On July 16, more than seven million Venezuelans participated in a generally peaceful referendum on President Maduro’s proposal to convene a Constituent Assembly with extraordinary powers to abolish existing institutions and write a new constitution. While the non-binding referendum was not recognized by the Venezuelan government or the country’s electoral authorities, it was an important effort by the opposition-controlled National Assembly to defend the country’s constitution -- put in place by former President Hugo Chavez -- and promote a democratic solution to the country’s burgeoning crisis.
The proposed Constituent Assembly would deal a crushing blow to Venezuelan democracy. Instead of following a one person, one vote system, a total of 540 people, mostly composed of government supporters, would have the power to dissolve the democratically elected National Assembly and install a parallel legislature. Given that Venezuelan experts also consider the Supreme Court to be packed with Maduro supporters, this would put the three branches of government firmly in Maduro’s control.
The referendum followed four months of daily street protests calling for the release of political prisoners and a restoration of democratic processes as the country’s severe economic and humanitarian crisis enters its fourth year. Venezuelan electoral authorities plan to hold elections for members of the Constituent Assembly on July 30, ignoring precedent and provisions of the constitution for consultations with the Venezuelan people on whether to convene such a body. The referendum, which aimed to give voters the opportunity to express their views, was organized by the Venezuelan opposition coalition Democratic Unity Table under the constitutional authority of the National Assembly.
The opposition set up polling stations with paper voting logs at 1,933 points across the country and in 80 countries abroad, and invited all citizens aged 18 and older to participate, verifying the eligibility of voters by national ID card. In the absence of official recognition, a coalition of five Venezuelan universities joined together to serve as guarantors of the referendum’s transparency and a small group of ex-presidents from countries around the region traveled to Venezuela to witness the process and serve as international guarantors.

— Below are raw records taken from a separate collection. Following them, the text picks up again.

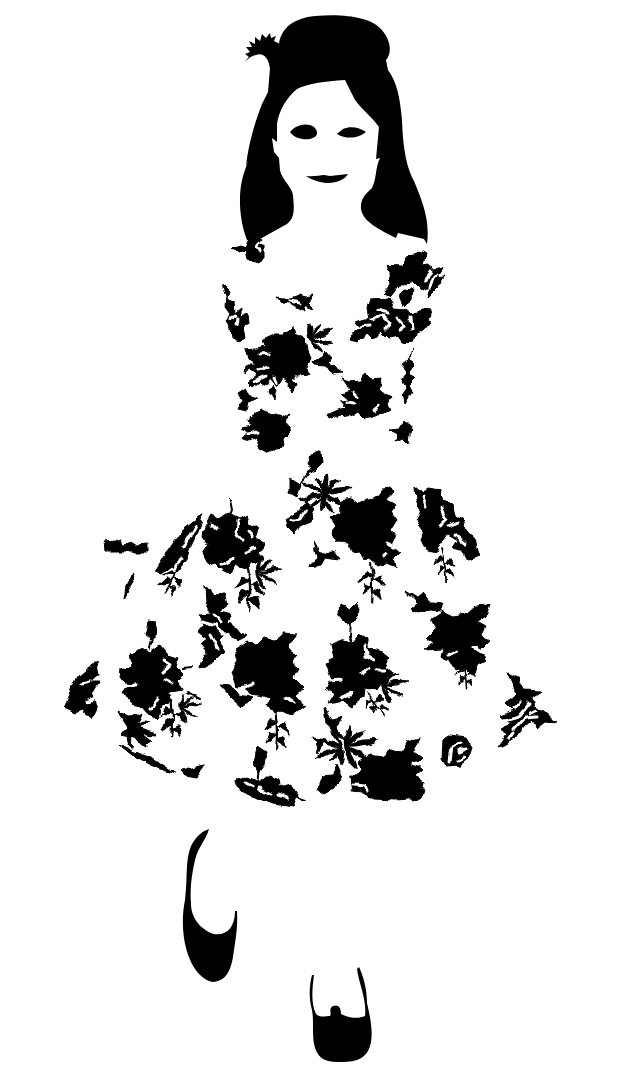
<!DOCTYPE html>
<html lang="en">
<head>
<meta charset="utf-8">
<title>Woman in a floral dress</title>
<style>
:root { --ink: #000; --paper: #fff; }
html, body { margin: 0; background: var(--paper); overflow: hidden; }
svg { display: block; width: 622px; height: 1086px; }
.ink { fill: var(--ink); }
.floral { fill: var(--ink); stroke: var(--ink); stroke-width: 1; stroke-linejoin: round; }
.stem { fill: none; stroke: var(--ink); stroke-width: 2; stroke-linecap: round; stroke-linejoin: round; }
.gap { fill: none; stroke: var(--paper); stroke-width: 3; stroke-linecap: round; stroke-linejoin: round; }
.light { fill: var(--paper); }
</style>
</head>
<body>
<svg viewBox="0 0 622 1086" role="img" aria-label="Stencil drawing of a woman in a hat, floral dress and black shoes">
<defs>
<filter id="ragged" x="0" y="0" width="622" height="1086" filterUnits="userSpaceOnUse">
<feTurbulence type="fractalNoise" baseFrequency="0.09" numOctaves="2" seed="4"/>
<feDisplacementMap in="SourceGraphic" scale="7" xChannelSelector="R" yChannelSelector="G"/>
</filter>
<!-- leafy sprig, grows downward from 0,0 -->
<g id="sprig">
<path class="stem" d="M0 0Q3 14 1 34"/>
<path class="floral" d="M2 9L-10 15L-4 7zM3 14L13 20L9 11zM2 20L-8 28L-4 17zM2 25L10 33L8 22z"/>
</g>
<!-- fan of leaves, opens to the right from 0,0 -->
<g id="fan">
<path class="floral" d="M0 0Q6 -12 16 -13Q10 -7 0 0zM0 0Q14 -8 27 -5Q14 1 0 0zM0 0Q12 3 22 11Q9 9 0 0zM0 0Q7 8 9 17Q1 11 0 0zM0 0Q-2 -9 4 -17Q6 -8 0 0z"/>
</g>
</defs>

<g id="head" class="ink">
<path id="hat-and-hair" d="M279 44C281 28 294 18 315 16C345 13 371 18 380 28C390 38 393 52 386 60L388 70C397 82 400 98 402 120C403 150 407 168 414 181C423 203 430 220 427 244L424 239L398 233L396 238C380 230 363 222 361 209C360 198 367 193 372 188C377 178 375 168 380 158L376 159L379 127C369 113 357 106 353 96L345 80C325 81 306 84 297 89C287 97 279 110 277 124V142L272 138L274 152L279 158L280 171C283 181 293 188 293 196C295 214 293 219 287 224L260 239L257 245L247 240C239 219 238 194 243 176L249 158L246 166C249 140 256 120 262 104L268 92L270 68L276 58Z"/>
<path id="hat-flower" d="M245 61L249 57L245 54L250 52L246 47L252 47L249 41L255 44L255 37L260 41L262 34L266 38L270 33L271 38L276 36L274 41L280 44L277 60L270 69C269 58 263 52 256 55C250 56 248 60 245 61Z"/>
<path id="left-ear" d="M267 137L271 151L276 157L277 166L281 172L274 165L270 155Z"/>
<path id="left-eye" d="M290 132C296 125 306 122 314 127C319 132 318 137 310 139C302 140 294 138 290 132Z"/>
<path id="right-eye" d="M337 134L343 129C350 126 359 127 366 132C359 138 347 140 337 134Z"/>
<path id="mouth" d="M306 176C314 177 320 175 324 175L330 176L348 174C342 184 323 187 306 176Z"/>
</g>

<g id="dress" filter="url(#ragged)">
<g id="bodice">
<path class="floral" d="M231 249L240 246L246 248L249 241L261 240L258 246L264 245L264 258L255 262L247 259L245 251L239 253Z"/>
<path class="gap" d="M258 244L255 249L260 250"/>
<path class="floral" d="M386 265L401 266L409 256L421 251L426 254L423 265L430 264L433 269L443 267L437 277L444 276L437 288L427 298L430 286L421 290L413 282L402 283L391 297L384 292L391 284L390 274Z"/>
<path class="gap" d="M431 270L426 281M436 275L430 286"/>
<path class="floral" d="M404 288L412 289L411 300L404 305L399 297Z"/>
<path class="floral" d="M370 299L389 298L394 308L405 309L412 315L422 309L431 310L427 320L431 322L424 330L416 333L415 341L402 342L398 336L389 338L382 331L372 339L366 333L358 342L349 340L355 330L361 329L355 322L369 318L367 308Z"/>
<path class="gap" d="M370 319L383 316L390 323L387 329M397 318L403 325L399 331M378 310L388 313M411 318L412 329M360 327L369 326"/>
<path class="floral" d="M222 285L229 292L227 299L233 302L234 313L241 307L241 316L248 314L249 324L243 328L245 337L238 342L232 337L231 328L226 321L230 313L225 306L226 297Z"/>
<path class="gap" d="M238 318L237 324M230 318L235 316"/>
<path class="floral" d="M277 297L290 299L299 296L306 298L314 296L308 303L313 309L302 305L305 312L295 307L288 303L281 302Z"/>
<path class="gap" d="M289 301L300 303"/>
<path id="rose-left" class="floral" d="M257 349L265 347L263 339L274 334L283 334L289 330L294 325L296 334L305 339L307 349L311 358L306 369L309 375L296 376L289 381L283 377L277 387L270 378L266 386L259 382L252 388L247 383L257 375L250 370L246 375L247 365L257 365L248 359L245 350Z"/>
<path class="gap" d="M259 354L270 353M258 370L269 367M254 381L266 376M277 383L274 377"/>
<use href="#fan" transform="translate(311 340) rotate(-18) scale(.9)"/>
<path class="floral" d="M313 361L322 358L326 352L331 358L327 363L335 366L344 372L334 373L324 366L315 365ZM290 376L296 382L292 395L289 385ZM246 389L250 395L258 398L249 402L247 411L238 409L242 400L238 394ZM272 385L276 391L274 400L269 392Z"/>
<path id="rose-waist" class="floral" d="M342 378L350 382L360 381L366 372L370 379L382 378L380 388L384 393L392 396L387 404L391 410L384 414L376 415L365 419L358 411L347 417L340 415L329 419L327 415L338 410L345 408L340 402L349 401L341 394L351 391Z"/>
<path class="gap" d="M346 403L354 404M353 393L357 397M374 411L379 407"/>
<path class="floral" d="M412 348L410 360L415 366L410 372L414 379L409 384L412 392L405 404L403 393L407 387L401 378L407 371L401 364L409 361ZM405 419L411 426L409 444L403 438L393 441L397 434L389 430L400 429Z"/>
<path id="rose-hip" class="floral" d="M251 415L263 410L271 414L281 417L291 413L285 422L290 432L283 439L284 447L276 448L269 453L260 448L256 438L248 441L242 438L249 432L241 428L253 426L247 421Z"/>
<path class="gap" d="M249 434L258 432"/>
</g>

<g id="skirt-upper">
<path class="floral" d="M311 455L321 451L322 463L315 470L308 465Z"/>
<path class="stem" d="M313 468L302 481L294 493"/>
<path class="floral" d="M290 478L301 485L297 497L290 493ZM286 517L299 511L306 500L315 510L311 522L301 526L294 534L288 528Z"/>
<path class="gap" d="M291 519L300 519L305 511"/>
<use href="#fan" transform="translate(323 494) scale(1.1)"/>
<use href="#fan" transform="translate(325 494) rotate(180)"/>
<path id="rose-centre" class="floral" d="M330 517L342 512L341 501L352 499L358 504L367 499L378 497L387 486L393 490L386 500L396 505L391 512L396 520L390 530L396 537L392 545L400 552L394 558L396 567L386 563L378 566L370 559L364 561L361 551L352 552L349 543L337 542L331 532L336 526Z"/>
<path class="gap" d="M387 543L393 546M382 557L386 554"/>
<path class="floral" d="M314 542L320 553L333 552L339 560L325 558L321 565L308 567L318 558Z"/>
<use href="#sprig" transform="translate(371 564) scale(1.1)"/>
<path id="rose-right" class="floral" d="M415 486L422 492L428 488L440 490L443 501L452 504L455 516L463 520L467 531L475 540L480 556L468 561L462 550L452 548L457 540L447 534L441 544L436 553L426 550L421 540L424 530L416 520L420 510L416 501Z"/>
<path class="gap" d="M441 509L446 519L440 525M447 527L459 523M455 535L465 544M424 496L427 505"/>
<use href="#sprig" transform="translate(441 550) rotate(-8) scale(.9)"/>
<path class="floral" d="M105 542L117 541L123 545L132 543L136 544L147 543L147 552L106 552ZM132 572L135 580L130 588L125 598L127 586Z"/>
<path id="side-panel-left" class="floral" d="M203 514L198 530L190 547L187 558L178 571L171 566L162 573L155 571L165 555L181 532Z"/>
<path class="gap" d="M195 526L184 546M181 559L175 568"/>
<use href="#sprig" transform="translate(178 566) rotate(28) scale(.9)"/>
<path class="stem" d="M230 500L232 510L228 520"/>
<path id="rose-upper-left" class="floral" d="M205 526L211 516L219 520L229 513L239 518L247 514L250 524L259 529L256 537L265 544L258 553L264 560L250 562L245 570L235 565L231 574L223 570L216 563L210 565L204 553L209 545L203 537Z"/>
<path class="gap" d="M238 521L237 535L243 541M248 532L253 537M246 553L254 548M222 564L232 559M211 524L216 529"/>
<use href="#sprig" transform="translate(247 569) scale(1.2)"/>
<use href="#fan" transform="translate(257 573) scale(.95)"/>
</g>

<g id="skirt-middle">
<path class="floral" d="M205 584L213 594L224 593L227 606L219 612L231 615L228 623L238 627L246 637L238 641L226 632L218 640L225 650L214 661L199 669L200 660L209 654L200 644L207 639L198 632L203 626L199 614L211 613L206 604Z"/>
<path class="gap" d="M202 622L216 626L224 635M210 635L217 648M213 615L221 622"/>
<path class="floral" d="M148 621L156 622L158 633L151 639L145 634Z"/>
<path class="stem" d="M152 637L150 650"/>
<path id="rose-far-left" class="floral" d="M121 670L132 667L130 654L139 650L150 653L160 646L167 655L179 658L176 667L184 675L176 681L183 690L170 692L173 703L161 706L158 718L148 714L141 706L131 704L123 691L129 684L120 679Z"/>
<path class="gap" d="M164 659L169 666L163 671M165 680L171 684M124 687L135 684M151 709L158 699"/>
<use href="#sprig" transform="translate(171 700) scale(1.1)"/>
<use href="#fan" transform="translate(180 708) scale(.8)"/>
<path class="stem" d="M182 668L193 667M188 693L200 699"/>
<path id="rose-mid-left" class="floral" d="M232 672L238 661L235 650L248 642L256 645L264 637L275 640L284 633L297 634L288 645L297 655L291 662L299 669L294 678L304 688L295 696L304 706L293 714L281 710L274 715L268 706L271 698L259 695L247 694L245 685L237 686Z"/>
<path class="gap" d="M286 697L294 703M243 688L252 684"/>
<path class="floral" d="M219 684L231 685L239 695L253 698L242 707L231 697Z"/>
<use href="#sprig" transform="translate(275 712) scale(1.1)"/>
<path class="floral" d="M340 603L349 608L355 602L361 611L356 620L346 623L339 615Z"/>
<path class="stem" d="M350 621L349 636L353 648"/>
<path id="rose-mid-right" class="floral" d="M326 662L334 658L331 645L341 640L351 644L360 634L368 639L368 647L379 650L389 658L384 667L392 674L382 681L377 690L364 688L363 698L352 707L342 701L329 704L335 694L326 688L332 681Z"/>
<path class="gap" d="M365 645L366 656L374 661M363 675L369 670M330 681L341 680M340 698L352 693M375 671L384 671"/>
<use href="#fan" transform="translate(382 686)"/>
<use href="#sprig" transform="translate(367 693) rotate(-35) scale(.8)"/>
<path class="floral" d="M406 592L417 599L424 593L431 602L444 603L440 611L430 610L419 613L411 609L417 604Z"/>
<path id="rose-far-right" class="floral" d="M427 638L436 629L431 619L443 611L454 616L466 614L476 605L490 604L486 616L477 622L486 627L482 635L490 640L481 649L486 660L477 665L474 673L463 667L455 671L449 660L440 656L442 648L425 649L434 643Z"/>
<path class="gap" d="M476 648L484 653M448 655L456 651"/>
<use href="#sprig" transform="translate(462 662) rotate(-8) scale(.8)"/>
<path class="floral" d="M64 708L78 676L85 670L96 662L98 674L92 683L100 683L93 694L96 708L90 720L83 710L75 713Z"/>
<path class="gap" d="M80 683L91 681M86 702L94 699"/>
</g>

<g id="skirt-hem">
<use href="#fan" transform="translate(130 728) rotate(25)"/>
<path class="floral" d="M117 711L128 717L138 716L133 725L143 734L152 741L143 745L135 737L120 734L129 729ZM119 745L134 751L153 759L176 774L157 768L136 758ZM181 772L191 768L204 765L197 778L185 776Z"/>
<path class="floral" d="M258 747L267 753L265 765L258 774L253 764ZM237 781L248 777L259 782L268 776L279 780L280 787L291 784L298 795L293 807L273 804L252 797L240 792Z"/>
<path class="gap" d="M259 788L271 794M279 795L288 798M246 783L253 787"/>
<path class="stem" d="M260 770L258 783M292 796L305 800"/>
<use href="#fan" transform="translate(345 747) scale(1.25)"/>
<use href="#fan" transform="translate(342 747) rotate(170)"/>
<path class="floral" d="M325 708L332 719L342 717L337 729L345 740L333 734L327 722ZM314 737L325 739L319 753ZM318 790L323 776L333 775L337 765L341 774L334 788L323 794Z"/>
<path id="rose-hem" class="floral" d="M351 778L362 770L357 762L370 755L382 757L390 750L403 751L407 741L419 738L414 751L423 758L417 764L424 770L416 777L424 784L421 798L396 800L374 799L361 792L353 791Z"/>
<path class="gap" d="M353 783L364 784L368 791M412 764L418 766"/>
<path class="floral" d="M443 740L451 735L466 737L472 747L468 758L459 765L447 766L442 758Z"/>
<path class="gap" d="M450 761L452 747L462 743M459 752L467 749M458 760L464 757"/>
<path class="floral" d="M508 673L520 679L523 690L541 691L532 697L534 707L544 711L557 723L545 722L536 729L532 720L523 728L516 738L498 748L508 734L500 729L512 724L501 715L514 710L507 703L515 694Z"/>
<path class="gap" d="M505 720L519 716L529 704M514 730L525 718L537 717M520 701L515 707M536 711L530 714M509 738L513 733"/>
</g>
</g>

<g id="shoes" class="ink">
<path id="left-shoe" d="M209 829C206 840 198 847 195 860C191 878 190 890 191 904C191 918 201 930 214 934C226 936 235 928 235 911L237 911C238 930 235 942 233 957C230 974 224 981 213 982C201 980 191 967 186 948C182 932 182 914 185 900C188 876 185 862 191 846C196 836 203 831 209 829Z"/>
<path id="right-shoe" d="M314 975C312 990 311 1004 316 1014C320 1018 326 1016 330 1016C332 1013 328 1009 333 1006C339 1004 341 1008 341 1014C348 1018 358 1019 365 1016C367 1000 359 984 357 969L359 967C363 975 367 989 367 1003C370 1016 373 1030 371 1042C368 1058 358 1062 341 1062C325 1063 317 1058 314 1044C312 1032 314 1021 312 1010C308 996 310 983 312 975Z"/>
</g>
</svg>
</body>
</html>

National election observation groups, including the Venezuelan Electoral Observatory (Observatorio Electoral Venezolano, OEV) and Education Assembly’s Electoral Observation Network (Red de Observación Electoral de la Asamblea de Educación, AE), monitored the voting process throughout the country. Both groups belong to the Lima Accord (Acuerdo de Lima), a regional network of election monitoring bodies and are active members of the Global Network of Domestic Election Monitors (GNDEM), which include election observation groups from over 60 countries. NDI helped establish and has observer status in Acuerdo de Lima, and both Acuerdo de Lima and NDI actively participate in GNDEM.
The Democratic Unity Table reported that more than 7.5 million Venezuelans participated in the referendum and that over 99 percent of voters rejected the government’s formation of a constituent assembly and supported early presidential elections. Due to fears of government retaliation against voters, the referendum organizers destroyed voter logs immediately after the referendum to make identifying individual voters impossible. The international guarantors confirmed “massive” participation.
Such high participation is striking given that the government opposed the referendum, which was ignored by state-controlled media, and the number of polling places accessible to voters was only a third of those provided in officially-sanctioned elections. Although Sunday’s vote was largely peaceful, one person was killed and three were wounded when pro-government supporters opened fire on voters in the country's capital city, Caracas.
In response to Sunday’s clear expression of popular will, 11 governments throughout the hemisphere, including Argentina, Brazil, Canada, Mexico and United States, as well as the Organization of American States and the European Union, called on the Venezuelan government to respect the results of the referendum and suspend the July 30 Constituent Assembly election. For now, Maduro maintains that he will hold the election as planned. However, Venezuelans have made it clear that this is not the will of the people.